“Interestingly, often what you see in those episodes is that afterwards deflation comes in. Often, commodity prices tend to go back to close to the original level, or there’s at least some kind of mean reversion. It’s a risk that we also see in China now, although not so much in other markets,” he says.

High inflationary periods are challenging for many traditional asset classes, but for most markets, especially equities markets, the real danger is stagflation – high inflation with hard landings, he says. This is when markets produce some of their biggest losses.

“Stagflation is what stands out as the worst episodes, where you have double-digit, negative returns on equities in real terms,” he says.

Does this mean that you should adjust your portfolio as inflationary regimes change over time?

Baltussen is not convinced this is the right strategy. Although the quality factor tends to perform a bit better than most in high inflationary periods, factors tend to be pretty resilient across most inflationary regimes.

Therefore, a factor balanced approach is a more sensible approach for long term investors.

“It’s quite hard to predict which inflationary state will happen. If you make that call, then you need to have a very high hit rate. That’s typically the kind of bets you try to avoid as a quant investor,” he says.

“And how often do you have a change in the inflationary state? That’s quite uncommon.

“We tend to have more of a risk balanced approach, where you make sure every risk that you take is very well rewarded, and otherwise you don’t take it,” he says.

This article is sponsored by the Northern Trust Asset Management.
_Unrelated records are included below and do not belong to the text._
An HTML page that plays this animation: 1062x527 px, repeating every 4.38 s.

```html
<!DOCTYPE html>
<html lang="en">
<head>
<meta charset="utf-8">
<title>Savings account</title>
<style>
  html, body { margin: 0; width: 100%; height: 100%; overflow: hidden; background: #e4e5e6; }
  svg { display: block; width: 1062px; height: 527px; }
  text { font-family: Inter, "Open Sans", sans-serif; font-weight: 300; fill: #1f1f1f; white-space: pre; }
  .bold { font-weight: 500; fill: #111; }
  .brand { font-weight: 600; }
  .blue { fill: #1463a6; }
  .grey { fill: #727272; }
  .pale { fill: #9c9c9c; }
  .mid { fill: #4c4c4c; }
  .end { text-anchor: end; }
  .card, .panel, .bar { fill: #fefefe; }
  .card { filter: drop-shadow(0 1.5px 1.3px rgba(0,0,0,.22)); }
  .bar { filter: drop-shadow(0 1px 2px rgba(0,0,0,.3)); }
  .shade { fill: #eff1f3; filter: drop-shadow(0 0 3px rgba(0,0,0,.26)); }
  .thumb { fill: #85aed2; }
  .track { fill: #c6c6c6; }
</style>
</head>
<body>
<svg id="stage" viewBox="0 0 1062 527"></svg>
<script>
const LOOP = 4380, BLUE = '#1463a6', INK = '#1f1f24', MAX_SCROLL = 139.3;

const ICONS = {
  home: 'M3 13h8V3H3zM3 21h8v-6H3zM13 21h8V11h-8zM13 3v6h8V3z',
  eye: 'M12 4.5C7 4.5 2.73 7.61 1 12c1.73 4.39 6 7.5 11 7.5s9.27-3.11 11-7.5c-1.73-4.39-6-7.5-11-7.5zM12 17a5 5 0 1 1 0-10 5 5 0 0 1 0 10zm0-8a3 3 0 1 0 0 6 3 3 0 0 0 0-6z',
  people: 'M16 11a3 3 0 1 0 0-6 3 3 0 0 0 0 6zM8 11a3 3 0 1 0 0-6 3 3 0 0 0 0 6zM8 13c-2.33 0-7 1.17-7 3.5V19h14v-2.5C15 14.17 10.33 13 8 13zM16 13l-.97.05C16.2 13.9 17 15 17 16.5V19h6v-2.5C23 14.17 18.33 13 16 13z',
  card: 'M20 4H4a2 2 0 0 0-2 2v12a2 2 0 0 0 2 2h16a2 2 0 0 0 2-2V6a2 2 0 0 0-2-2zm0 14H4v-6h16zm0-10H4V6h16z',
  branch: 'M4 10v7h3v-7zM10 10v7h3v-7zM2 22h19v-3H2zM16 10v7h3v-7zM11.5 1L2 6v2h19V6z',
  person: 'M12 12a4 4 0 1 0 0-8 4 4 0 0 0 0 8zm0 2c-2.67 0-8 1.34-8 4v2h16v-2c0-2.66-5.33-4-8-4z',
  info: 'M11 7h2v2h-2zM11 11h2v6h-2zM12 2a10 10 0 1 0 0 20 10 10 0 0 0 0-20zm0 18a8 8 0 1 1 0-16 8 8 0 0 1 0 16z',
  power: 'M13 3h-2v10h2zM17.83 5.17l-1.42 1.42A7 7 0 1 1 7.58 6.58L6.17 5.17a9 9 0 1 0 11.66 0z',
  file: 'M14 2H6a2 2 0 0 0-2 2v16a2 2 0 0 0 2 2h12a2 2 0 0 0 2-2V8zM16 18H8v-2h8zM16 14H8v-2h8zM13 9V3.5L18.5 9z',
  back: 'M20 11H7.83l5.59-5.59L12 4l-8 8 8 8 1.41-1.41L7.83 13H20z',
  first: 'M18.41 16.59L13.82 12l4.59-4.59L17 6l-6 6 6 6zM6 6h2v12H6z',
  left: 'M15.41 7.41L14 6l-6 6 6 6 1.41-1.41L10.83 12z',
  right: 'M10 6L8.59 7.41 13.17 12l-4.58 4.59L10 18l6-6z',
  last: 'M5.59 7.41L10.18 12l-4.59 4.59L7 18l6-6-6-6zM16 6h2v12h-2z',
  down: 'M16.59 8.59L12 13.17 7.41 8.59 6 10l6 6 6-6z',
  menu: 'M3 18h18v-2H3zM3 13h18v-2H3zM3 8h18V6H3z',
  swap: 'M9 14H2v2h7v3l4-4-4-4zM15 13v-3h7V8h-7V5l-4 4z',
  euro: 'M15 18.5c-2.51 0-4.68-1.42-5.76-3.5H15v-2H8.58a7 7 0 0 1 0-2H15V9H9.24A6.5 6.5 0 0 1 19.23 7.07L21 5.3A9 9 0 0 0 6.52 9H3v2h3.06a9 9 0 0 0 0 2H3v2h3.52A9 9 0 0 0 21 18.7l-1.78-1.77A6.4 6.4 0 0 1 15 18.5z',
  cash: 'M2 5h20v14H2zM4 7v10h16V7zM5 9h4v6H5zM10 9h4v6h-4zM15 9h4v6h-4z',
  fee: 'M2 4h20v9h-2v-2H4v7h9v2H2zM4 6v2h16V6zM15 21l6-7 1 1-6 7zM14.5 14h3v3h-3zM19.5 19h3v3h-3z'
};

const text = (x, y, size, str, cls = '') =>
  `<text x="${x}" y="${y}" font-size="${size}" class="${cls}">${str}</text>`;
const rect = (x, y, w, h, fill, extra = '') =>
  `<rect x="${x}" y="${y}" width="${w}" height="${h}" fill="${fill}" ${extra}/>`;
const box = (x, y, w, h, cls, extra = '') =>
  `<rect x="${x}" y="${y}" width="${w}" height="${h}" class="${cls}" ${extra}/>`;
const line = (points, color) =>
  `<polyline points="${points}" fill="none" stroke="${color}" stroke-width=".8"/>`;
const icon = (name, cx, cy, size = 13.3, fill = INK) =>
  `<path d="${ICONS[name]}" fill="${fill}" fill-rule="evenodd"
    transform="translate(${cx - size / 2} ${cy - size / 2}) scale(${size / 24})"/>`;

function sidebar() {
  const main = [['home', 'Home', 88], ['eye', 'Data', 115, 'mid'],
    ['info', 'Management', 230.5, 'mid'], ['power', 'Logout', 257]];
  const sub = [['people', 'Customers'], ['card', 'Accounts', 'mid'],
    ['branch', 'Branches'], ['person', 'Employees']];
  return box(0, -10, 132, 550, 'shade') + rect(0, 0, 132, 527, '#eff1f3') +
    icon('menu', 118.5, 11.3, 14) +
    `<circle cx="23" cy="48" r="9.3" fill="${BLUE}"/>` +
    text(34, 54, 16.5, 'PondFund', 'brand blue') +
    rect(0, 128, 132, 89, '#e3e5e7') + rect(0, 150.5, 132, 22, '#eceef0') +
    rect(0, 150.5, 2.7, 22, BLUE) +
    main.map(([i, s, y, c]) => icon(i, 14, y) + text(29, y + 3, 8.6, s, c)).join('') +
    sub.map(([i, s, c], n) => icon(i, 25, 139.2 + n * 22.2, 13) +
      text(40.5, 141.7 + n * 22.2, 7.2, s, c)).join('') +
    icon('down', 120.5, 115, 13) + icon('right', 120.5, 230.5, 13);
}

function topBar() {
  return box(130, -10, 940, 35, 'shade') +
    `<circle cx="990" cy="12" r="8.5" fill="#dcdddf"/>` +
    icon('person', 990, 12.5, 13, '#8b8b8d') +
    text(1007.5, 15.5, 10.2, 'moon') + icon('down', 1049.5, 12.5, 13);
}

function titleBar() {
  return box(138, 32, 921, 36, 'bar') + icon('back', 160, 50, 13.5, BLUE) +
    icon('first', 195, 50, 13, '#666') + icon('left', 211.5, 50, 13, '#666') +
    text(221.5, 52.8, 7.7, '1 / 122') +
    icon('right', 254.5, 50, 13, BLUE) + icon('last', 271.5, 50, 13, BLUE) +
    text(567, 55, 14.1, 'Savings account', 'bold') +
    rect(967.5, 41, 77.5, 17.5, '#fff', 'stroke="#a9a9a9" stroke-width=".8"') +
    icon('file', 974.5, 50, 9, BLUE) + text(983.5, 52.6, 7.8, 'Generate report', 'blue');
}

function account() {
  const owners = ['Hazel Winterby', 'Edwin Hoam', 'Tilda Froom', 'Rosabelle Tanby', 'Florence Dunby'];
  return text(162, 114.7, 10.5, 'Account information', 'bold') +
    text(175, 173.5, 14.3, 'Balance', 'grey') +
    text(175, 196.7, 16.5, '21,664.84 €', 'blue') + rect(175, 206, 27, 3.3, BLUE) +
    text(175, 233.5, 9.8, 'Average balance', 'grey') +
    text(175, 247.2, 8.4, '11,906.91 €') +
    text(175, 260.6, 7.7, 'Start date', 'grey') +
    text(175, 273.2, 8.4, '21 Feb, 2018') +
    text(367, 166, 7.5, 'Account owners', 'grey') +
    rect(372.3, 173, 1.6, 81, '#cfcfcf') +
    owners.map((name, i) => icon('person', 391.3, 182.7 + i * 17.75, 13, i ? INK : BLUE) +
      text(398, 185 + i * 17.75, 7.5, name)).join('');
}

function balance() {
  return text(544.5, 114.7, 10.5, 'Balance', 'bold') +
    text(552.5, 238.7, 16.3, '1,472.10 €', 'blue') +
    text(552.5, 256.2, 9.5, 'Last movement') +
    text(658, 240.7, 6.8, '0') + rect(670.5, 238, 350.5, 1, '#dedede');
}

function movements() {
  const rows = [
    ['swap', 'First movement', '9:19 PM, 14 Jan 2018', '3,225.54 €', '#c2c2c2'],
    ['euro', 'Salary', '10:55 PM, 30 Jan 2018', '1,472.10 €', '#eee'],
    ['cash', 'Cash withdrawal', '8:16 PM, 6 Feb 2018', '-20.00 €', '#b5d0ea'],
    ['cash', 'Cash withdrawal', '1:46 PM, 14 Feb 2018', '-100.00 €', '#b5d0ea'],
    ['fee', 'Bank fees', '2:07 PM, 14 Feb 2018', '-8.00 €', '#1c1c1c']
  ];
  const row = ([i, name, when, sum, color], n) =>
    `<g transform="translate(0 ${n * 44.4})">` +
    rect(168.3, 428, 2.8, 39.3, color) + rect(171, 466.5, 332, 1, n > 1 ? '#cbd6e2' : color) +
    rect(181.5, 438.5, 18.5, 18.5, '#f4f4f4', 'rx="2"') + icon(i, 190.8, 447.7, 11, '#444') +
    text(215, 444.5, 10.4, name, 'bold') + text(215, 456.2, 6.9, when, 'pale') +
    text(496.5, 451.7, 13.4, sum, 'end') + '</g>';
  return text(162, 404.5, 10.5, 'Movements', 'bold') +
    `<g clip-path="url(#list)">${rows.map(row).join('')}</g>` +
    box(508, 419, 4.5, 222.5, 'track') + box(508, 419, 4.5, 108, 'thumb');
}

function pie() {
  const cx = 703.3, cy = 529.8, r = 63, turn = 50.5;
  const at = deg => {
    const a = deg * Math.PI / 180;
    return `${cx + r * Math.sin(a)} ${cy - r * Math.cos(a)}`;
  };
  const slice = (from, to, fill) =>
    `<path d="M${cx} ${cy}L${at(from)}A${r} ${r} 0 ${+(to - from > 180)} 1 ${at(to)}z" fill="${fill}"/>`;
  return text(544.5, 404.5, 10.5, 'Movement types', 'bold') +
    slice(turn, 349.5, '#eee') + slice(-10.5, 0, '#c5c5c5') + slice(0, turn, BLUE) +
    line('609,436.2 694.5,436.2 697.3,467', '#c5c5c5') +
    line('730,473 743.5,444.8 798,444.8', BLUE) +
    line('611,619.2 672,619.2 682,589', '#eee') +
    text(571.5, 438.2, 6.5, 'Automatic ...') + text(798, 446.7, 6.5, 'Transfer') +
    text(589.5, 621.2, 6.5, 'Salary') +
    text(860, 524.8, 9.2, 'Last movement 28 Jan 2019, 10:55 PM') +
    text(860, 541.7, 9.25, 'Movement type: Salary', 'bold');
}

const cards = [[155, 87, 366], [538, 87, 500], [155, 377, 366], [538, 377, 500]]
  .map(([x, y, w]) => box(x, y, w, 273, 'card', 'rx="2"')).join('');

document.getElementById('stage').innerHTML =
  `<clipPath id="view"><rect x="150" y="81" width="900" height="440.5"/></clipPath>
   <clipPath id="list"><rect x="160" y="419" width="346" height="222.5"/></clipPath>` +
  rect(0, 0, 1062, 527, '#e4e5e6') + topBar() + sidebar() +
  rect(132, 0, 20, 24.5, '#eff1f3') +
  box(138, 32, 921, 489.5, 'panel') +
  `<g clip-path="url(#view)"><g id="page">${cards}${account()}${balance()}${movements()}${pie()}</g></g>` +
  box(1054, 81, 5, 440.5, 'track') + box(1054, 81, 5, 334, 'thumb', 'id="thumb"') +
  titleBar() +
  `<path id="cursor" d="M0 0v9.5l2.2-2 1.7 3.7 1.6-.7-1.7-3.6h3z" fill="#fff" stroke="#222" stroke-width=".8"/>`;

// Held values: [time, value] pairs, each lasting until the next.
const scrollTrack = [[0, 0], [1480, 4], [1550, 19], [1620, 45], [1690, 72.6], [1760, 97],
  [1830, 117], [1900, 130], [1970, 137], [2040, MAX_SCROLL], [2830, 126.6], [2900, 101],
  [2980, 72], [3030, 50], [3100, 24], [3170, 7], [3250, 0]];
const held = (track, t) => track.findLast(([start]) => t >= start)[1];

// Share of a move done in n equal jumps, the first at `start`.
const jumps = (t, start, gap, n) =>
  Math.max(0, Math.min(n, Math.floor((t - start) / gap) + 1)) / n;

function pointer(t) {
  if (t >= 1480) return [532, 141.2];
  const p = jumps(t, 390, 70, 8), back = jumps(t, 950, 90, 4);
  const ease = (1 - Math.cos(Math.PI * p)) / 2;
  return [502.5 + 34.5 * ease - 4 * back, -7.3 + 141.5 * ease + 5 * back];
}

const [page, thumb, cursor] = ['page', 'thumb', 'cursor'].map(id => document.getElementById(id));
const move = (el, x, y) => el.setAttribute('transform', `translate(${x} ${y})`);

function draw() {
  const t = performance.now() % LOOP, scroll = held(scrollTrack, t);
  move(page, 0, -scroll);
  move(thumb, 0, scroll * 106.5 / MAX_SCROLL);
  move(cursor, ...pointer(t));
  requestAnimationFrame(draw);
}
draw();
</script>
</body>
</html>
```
As such, the sponsor may suggest topics for consideration, but the Investment Innovation Institute [i3] will have final control over the content.


[i3] Insights is the official educational bulletin of the Investment Innovation Institute [i3]. It covers major trends and innovations in institutional investing, providing independent and thought-provoking content about pension funds, insurance companies and sovereign wealth funds across the globe.